=== WORK INSTRUCTION ===
Your job is to copy the lines from the material that include "orange".

=== RECORDS ===
********
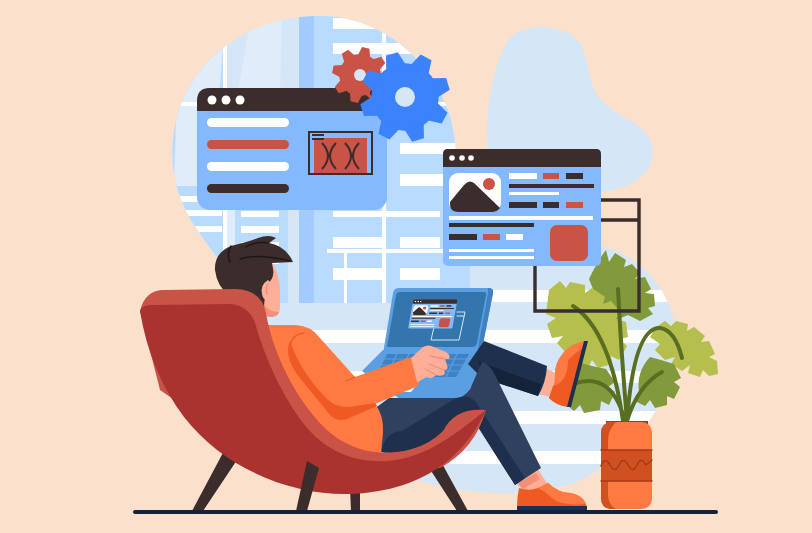
<!DOCTYPE html>
<html lang="en">
<head>
<meta charset="utf-8">
<title>Web designer at work</title>
<style>
:root{--peach:#fbe0cc;--mist:#d5e6f6;--sky:#b9dbff;--pane:#dfecfa;--curtain:#a3cbfd;--card:#84b9ff;--blue:#3b82fb;--ink:#3a2d2c;--brick:#c95347;--shell:#aa332f;--white:#fff;--skin:#ffae97;--skin-deep:#f58f78;--orange:#ff7a42;--flame:#ee5a22;--denim:#30415f;--navy:#1f304d;--lid:#5b9fe3;--lid-deep:#3f82c4;--screen:#3375ad;--lime:#b5bf4e;--olive:#839a3c;--stem:#5a6e22;--clay:#cf5020;--floor:#14223a}
html,body{margin:0;height:100%;overflow:hidden;background:var(--peach)}
svg{display:block;width:812px;height:533px}
.peach{fill:var(--peach)}.mist{fill:var(--mist)}.sky{fill:var(--sky)}.pane{fill:var(--pane)}.curtain{fill:var(--curtain)}
.card{fill:var(--card)}.blue{fill:var(--blue)}.ink{fill:var(--ink)}.brick{fill:var(--brick)}.shell{fill:var(--shell)}.white{fill:var(--white)}
.skin{fill:var(--skin)}.skin-deep{fill:var(--skin-deep)}.orange{fill:var(--orange)}.flame{fill:var(--flame)}.denim{fill:var(--denim)}.navy{fill:var(--navy)}
.lid{fill:var(--lid)}.lid-deep{fill:var(--lid-deep)}.screen{fill:var(--screen)}.lime{fill:var(--lime)}.olive{fill:var(--olive)}.clay{fill:var(--clay)}
.line{fill:none;stroke-linecap:round;stroke-linejoin:round}
.wire{fill:none;stroke:var(--ink)}
.stem{fill:none;stroke:var(--stem);stroke-linecap:round}
</style>
</head>
<body>
<svg viewBox="0 0 812 533" role="img" aria-label="Man in a lounge chair designing web pages on a laptop">
<defs>
<path id="room-shape" d="M318 16C378 15 429 57 448 110C458 140 457 172 460 200C468 240 520 243 570 242C625 242 665 276 675 325C685 385 645 440 590 475C550 500 470 498 410 478C340 455 285 400 262 330C250 292 218 262 199 232C178 203 170 172 173 140C180 68 240 17 318 16Z"/>
<clipPath id="room"><use href="#room-shape"/></clipPath>
<clipPath id="glass"><path d="M160 0H470V303H160Z"/></clipPath>
<path id="tooth" d="M-10 -30L-6 -44H6L10 -30Z"/>
<g id="gear">
<circle r="33"/>
<use href="#tooth"/><use href="#tooth" transform="rotate(45)"/><use href="#tooth" transform="rotate(90)"/><use href="#tooth" transform="rotate(135)"/><use href="#tooth" transform="rotate(180)"/><use href="#tooth" transform="rotate(225)"/><use href="#tooth" transform="rotate(270)"/><use href="#tooth" transform="rotate(315)"/>
</g>
<g id="page-card">
<rect class="card" x="443" y="149" width="158" height="117" rx="5"/>
<path class="ink" d="M443 167V154Q443 149 448 149H596Q601 149 601 154V167Z"/>
<g class="white"><circle cx="452" cy="158" r="2.8"/><circle cx="462" cy="158" r="2.8"/><circle cx="471" cy="158" r="2.8"/>
<rect x="449" y="173" width="52" height="39" rx="9"/>
<path d="M509 173H537V179H509ZM509 192H559V195H509ZM449 216H593V220H449ZM506 234H523V240H506ZM449 249H534V252H449ZM449 256H534V259H449Z"/></g>
<path class="ink" d="M450 202L464 185Q469 179 474 183L500 208Q497 212 492 212H458Q450 212 450 204ZM566 173H583V179H566ZM509 184H594V188H509ZM509 202H537V208H509ZM543 202H559V208H543ZM449 223H534V227H449ZM449 234H477V240H449Z"/>
<circle class="brick" cx="489" cy="184" r="6"/>
<path class="brick" d="M543 173H559V179H543ZM566 202H583V208H566ZM483 234H500V240H483Z"/>
<rect class="brick" x="550" y="225" width="38" height="36" rx="7"/>
</g>
</defs>

<rect class="peach" width="812" height="533"/>

<g id="backdrop">
<path class="mist" d="M488 148C484 108 496 52 512 36C530 22 567 26 578 41C591 58 585 82 602 101C618 119 646 122 652 145C658 173 630 189 601 192H500Z"/>
<use class="mist" href="#room-shape"/>
<g clip-path="url(#room)">
<g clip-path="url(#glass)">
<path class="sky" d="M170 0H224V303H170ZM314 0H470V303H314Z"/>
<path class="pane" d="M180 0H226L205 303H170ZM254 0H282L276 303H215V220Z"/>
<path class="sky" d="M172 186H225V303H172ZM235 200H300V303H235Z"/>
<path class="white" d="M172 196H222V202H172ZM172 210H222V216H172ZM172 226H222V232H172ZM241 211H279V217H241ZM241 226H279V233H241ZM241 242H279V248H241ZM241 258H279V264H241Z"/>
<path class="white" d="M333 18H470V29H333ZM333 43H470V54H333ZM400 143H460V154H400ZM400 174H460V186H400ZM333 211H440V217H333ZM333 237H382V248H333ZM400 237H440V248H400ZM333 268H382V280H333ZM400 268H440V280H400Z"/>
<path class="white" d="M223 0H227V303H223ZM382 0H386V303H382ZM172 102H460V106H172ZM314 249H470V253H314ZM344 253H347V303H344Z"/>
<path class="curtain" d="M299 0H314V303H299Z"/>
<path class="mist" d="M288 0H299V303H288Z"/>
<path class="sky" d="M314 0L327 70V303H314Z"/>
</g>
<path class="white" d="M455 290H680V302H455ZM270 330H690V343H270ZM300 371H690V383H300ZM330 411H690V424H330ZM360 451H690V464H360Z"/>
</g>
</g>

<g id="article-window">
<rect class="card" x="197" y="88" width="190" height="122" rx="13"/>
<path class="ink" d="M197 111V101Q197 88 210 88H374Q387 88 387 101V111Z"/>
<g class="white"><circle cx="212" cy="100" r="4.5"/><circle cx="226" cy="100" r="4.5"/><circle cx="240" cy="100" r="4.5"/>
<rect x="207" y="118" width="82" height="9" rx="4.5"/><rect x="207" y="162" width="82" height="9" rx="4.5"/></g>
<rect class="brick" x="207" y="140" width="82" height="9" rx="4.5"/>
<rect class="ink" x="207" y="184" width="82" height="9" rx="4.5"/>
<rect class="brick" x="314" y="138" width="53" height="35"/>
<rect class="wire" x="309" y="132" width="63" height="42" stroke-width="2"/>
<path class="ink" d="M312 134H324V136H312ZM312 138H324V140H312Z"/>
<path class="wire" stroke-width="2" d="M322 143Q334 156 322 169M336 143Q324 156 336 169M345 143Q357 156 345 169M359 143Q347 156 359 169"/>
</g>

<g id="gears">
<use class="brick" href="#gear" transform="translate(360 75) rotate(12) scale(.63)"/>
<circle class="mist" cx="360" cy="75" r="6"/>
<circle class="ink" cx="373" cy="93" r="3"/>
<use class="blue" href="#gear" transform="translate(405 97) rotate(28) scale(1.02)"/>
<circle class="mist" cx="405" cy="97" r="10"/>
</g>

<g id="plant">
<path class="olive" d="M606 250L609 262L615 253L626 260L624 267L632 264L640 273L635 279L645 277L651 289L645 293L654 294L655 306L648 308L653 314L640 321L628 315L616 320Q596 301 589 279Q598 260 606 250Z"/>
<path class="lime" d="M549 290L560 281L566 288L570 282L585 285L585 293L592 288L605 297L603 304L611 301L621 313L616 319L626 322L628 337L620 339L627 346L619 360L611 356L612 364L598 368L592 360L588 368L573 359L576 350L567 354L557 343L563 336L552 338L547 324L556 318L546 314Z"/>
<path class="lime" d="M650 337L656 327L665 321L671 326L676 321L688 324L687 331L694 327L705 336L701 342L709 341L715 354L709 357L717 361L718 374L709 376L703 370L700 377L688 373L690 365L682 371L671 364L675 357L665 360L655 350L660 344Z"/>
<path class="olive" d="M650 357L661 360L674 364L681 378L674 382L680 387L674 399L667 396L667 405L655 408L650 400L645 406L635 401L639 392Q636 372 650 357Z"/>
<path class="olive" d="M574 361L592 366L606 369L615 382L608 387L615 392L609 405L601 401L600 410L584 413L580 405L574 411L563 402L569 394Z"/>
<path class="stem" stroke-width="4" d="M618 289Q621 350 627 421M573 306Q610 330 623 421M576 383Q612 372 625 421M627 421Q634 327 660 328Q675 330 682 358M627 421Q638 385 662 372"/>
<path class="shell" d="M606 421H648V424H606Z"/>
<rect class="orange" x="601" y="422" width="51" height="87" rx="10"/>
<path class="clay" d="M616 422Q608 430 608 440V494Q608 505 616 509H610Q601 508 601 498V433Q601 423 611 422Z"/>
<rect class="clay" x="601" y="450" width="51" height="31"/>
<path class="line" stroke="#a83a18" stroke-width="1.5" d="M601 450H652M601 481H652M601 466Q605 456 610 465T619 465T628 465T637 465T646 465L652 460"/>
</g>

<g id="layout-frame">
<path class="wire" stroke-width="3.4" d="M601 200H639V311H535V266M601 220H639"/>
</g>
<use href="#page-card"/>

<g id="chair-legs" class="ink">
<path d="M225 449L192 511H203L239 457ZM350 488L351 511H360V488ZM426 463L457 511H468L439 458Z"/>
</g>

<g id="laptop">
<path class="lid" d="M399 288H488Q494 288 493 293L482 349Q480 354 475 354H383L393 293Q394 288 399 288Z"/>
<path class="lid-deep" d="M488 288Q494 288 493 293L482 349Q480 354 475 354H472Q477 353 478 348L488 293Z"/>
<path class="screen" d="M400 292H484Q487 292 486 295L477 343Q476 347 472 347H387L396 295Q397 292 400 292Z"/>
<path class="line" stroke="#d5e6f6" d="M457 312H465L459 340H431L434 327M457 316H464"/>
<use href="#page-card" transform="matrix(.28 0 -.045 .25 296 262)"/>
<path class="lid" d="M383 350H483Q482 370 468 392Q463 399 455 399H400L362 371Z"/>
<path class="lid-deep" d="M387 354H469L456 377H376Z"/>
<path class="line" stroke="#5b9fe3" stroke-width="1.2" d="M384 359H467M381 365H463M378 371H460M397 354L386 377M409 354L398 377M421 354L410 377M433 354L422 377M445 354L434 377M457 354L446 377"/>
<path class="white" d="M405 384L420 380L411 392H401Z"/>
</g>

<g id="crossed-leg">
<path class="skin" d="M545 368L556 373Q554 384 551 397L537 394Z"/>
<path class="navy" d="M484 341L547 366Q546 383 538 396L481 377L468 364Z"/>
<path class="floor" fill="#14223a" d="M479 361Q510 374 541 384L538 396L482 378Z"/>
<path class="orange" d="M585 341Q571 343 563 353Q554 364 555 375Q554 389 549 398Q557 405 568 407Z"/>
<path class="flame" d="M568 360Q576 352 583 348L568 407Q555 405 549 398L553 386Q568 382 568 360Z"/>
<path class="navy" d="M584 341H588L571 407H567Z"/>
</g>

<g id="standing-leg">
<path class="skin" d="M516 483L538 469L548 485Q539 493 524 492Z"/>
<path class="skin-deep" d="M518 483L536 473L540 479L523 489Z"/>
<path class="flame" d="M519 488Q533 493 548 483Q558 493 571 493Q584 496 587 507H517Q517 497 519 488Z"/>
<path class="orange" d="M538 488L548 483Q558 493 571 493Q584 496 586 504Q560 506 552 498Q546 492 538 488Z"/>
<path class="navy" d="M517 506H587V510H517Z"/>
<path class="denim" d="M374 409L389 398H455Q464 398 470 389L482 362Q490 364 495 375L541 468L515 485L473 419Q456 436 430 445Q402 456 378 452Z"/>
<path class="navy" d="M382 452Q384 432 402 431Q430 414 451 401Q467 392 476 402L525 478L515 485L473 419Q456 436 430 445Q405 454 382 452Z"/>
</g>

<g id="sweater">
<path class="orange" d="M262 325H296Q311 326 319 337L355 377L411 357Q421 369 418 386L375 404Q384 415 383 433L381 453Q350 454 330 438Q283 400 266 345Z"/>
<path class="flame" d="M290 341Q284 354 296 373L330 415Q336 422 347 419L377 406L375 403L349 407Q337 408 327 399Q301 373 290 341Z"/>
<path class="line" stroke="#ee5a22" stroke-width="1.3" d="M290 345Q293 334 304 333M355 377L346 381"/>
</g>

<g id="hand">
<path class="skin" d="M411 358L423 347Q428 344 434 347L446 352Q451 355 449 359L445 359L447 365Q449 370 444 370L445 374Q441 377 436 375Q431 380 427 377L417 382Z"/>
<path class="line" stroke="#f58f78" stroke-width="1.3" d="M445 359L430 356M444 370L429 364M436 375L425 369"/>
</g>

<g id="head">
<path class="skin" d="M259 287L272 263Q279 272 280 289V309Q279 317 270 317L259 314Z"/>
<path class="skin-deep" d="M262 300Q266 312 279 312Q278 317 270 317L259 314Z"/>
<path class="ink" d="M215 270Q214 253 231 246Q249 242 258 238Q269 234 276 238L269 243Q286 246 293 262L272 263L273 269Q275 279 266 285L264 306L230 296Q217 287 215 270Z"/>
<path class="line" stroke="#1f1716" stroke-width="1.5" d="M269 243Q255 241 246 247M240 259Q258 253 290 261M231 246Q226 253 230 262"/>
<path class="skin" d="M268 280Q260 285 262 294Q263 301 268 299Q273 292 271 283Z"/>
<path class="line" stroke="#f58f78" stroke-width="1.3" d="M268 284Q265 289 267 294"/>
</g>

<g id="chair">
<path class="brick" d="M140 311Q145 290 164 290L235 289Q262 290 266 313C270 338 284 379 313 415C337 446 372 460 412 449Q430 444 443 431Q455 407 486 410Q475 449 440 468L290 480L160 390Z"/>
<path class="shell" d="M140 311Q142 305 151 305L229 304Q250 305 256 326C264 355 280 391 300 419C322 449 350 463 388 461C430 457 460 430 486 410C469 447 432 492 348 494C293 495 225 470 184 417Q150 372 140 311Z"/>
<path class="ink" d="M307 461L296 511H307L319 468Z"/>
</g>

<path id="floor" class="line" stroke="#14223a" stroke-width="4" d="M135 512H716"/>
</svg>
</body>
</html>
********
=== REPLY ===
:root{--peach:#fbe0cc;--mist:#d5e6f6;--sky:#b9dbff;--pane:#dfecfa;--curtain:#a3cbfd;--card:#84b9ff;--blue:#3b82fb;--ink:#3a2d2c;--brick:#c95347;--shell:#aa332f;--white:#fff;--skin:#ffae97;--skin-deep:#f58f78;--orange:#ff7a42;--flame:#ee5a22;--denim:#30415f;--navy:#1f304d;--lid:#5b9fe3;--lid-deep:#3f82c4;--screen:#3375ad;--lime:#b5bf4e;--olive:#839a3c;--stem:#5a6e22;--clay:#cf5020;--floor:#14223a}
.skin{fill:var(--skin)}.skin-deep{fill:var(--skin-deep)}.orange{fill:var(--orange)}.flame{fill:var(--flame)}.denim{fill:var(--denim)}.navy{fill:var(--navy)}
<rect class="orange" x="601" y="422" width="51" height="87" rx="10"/>
<path class="orange" d="M585 341Q571 343 563 353Q554 364 555 375Q554 389 549 398Q557 405 568 407Z"/>
<path class="orange" d="M538 488L548 483Q558 493 571 493Q584 496 586 504Q560 506 552 498Q546 492 538 488Z"/>
<path class="orange" d="M262 325H296Q311 326 319 337L355 377L411 357Q421 369 418 386L375 404Q384 415 383 433L381 453Q350 454 330 438Q283 400 266 345Z"/>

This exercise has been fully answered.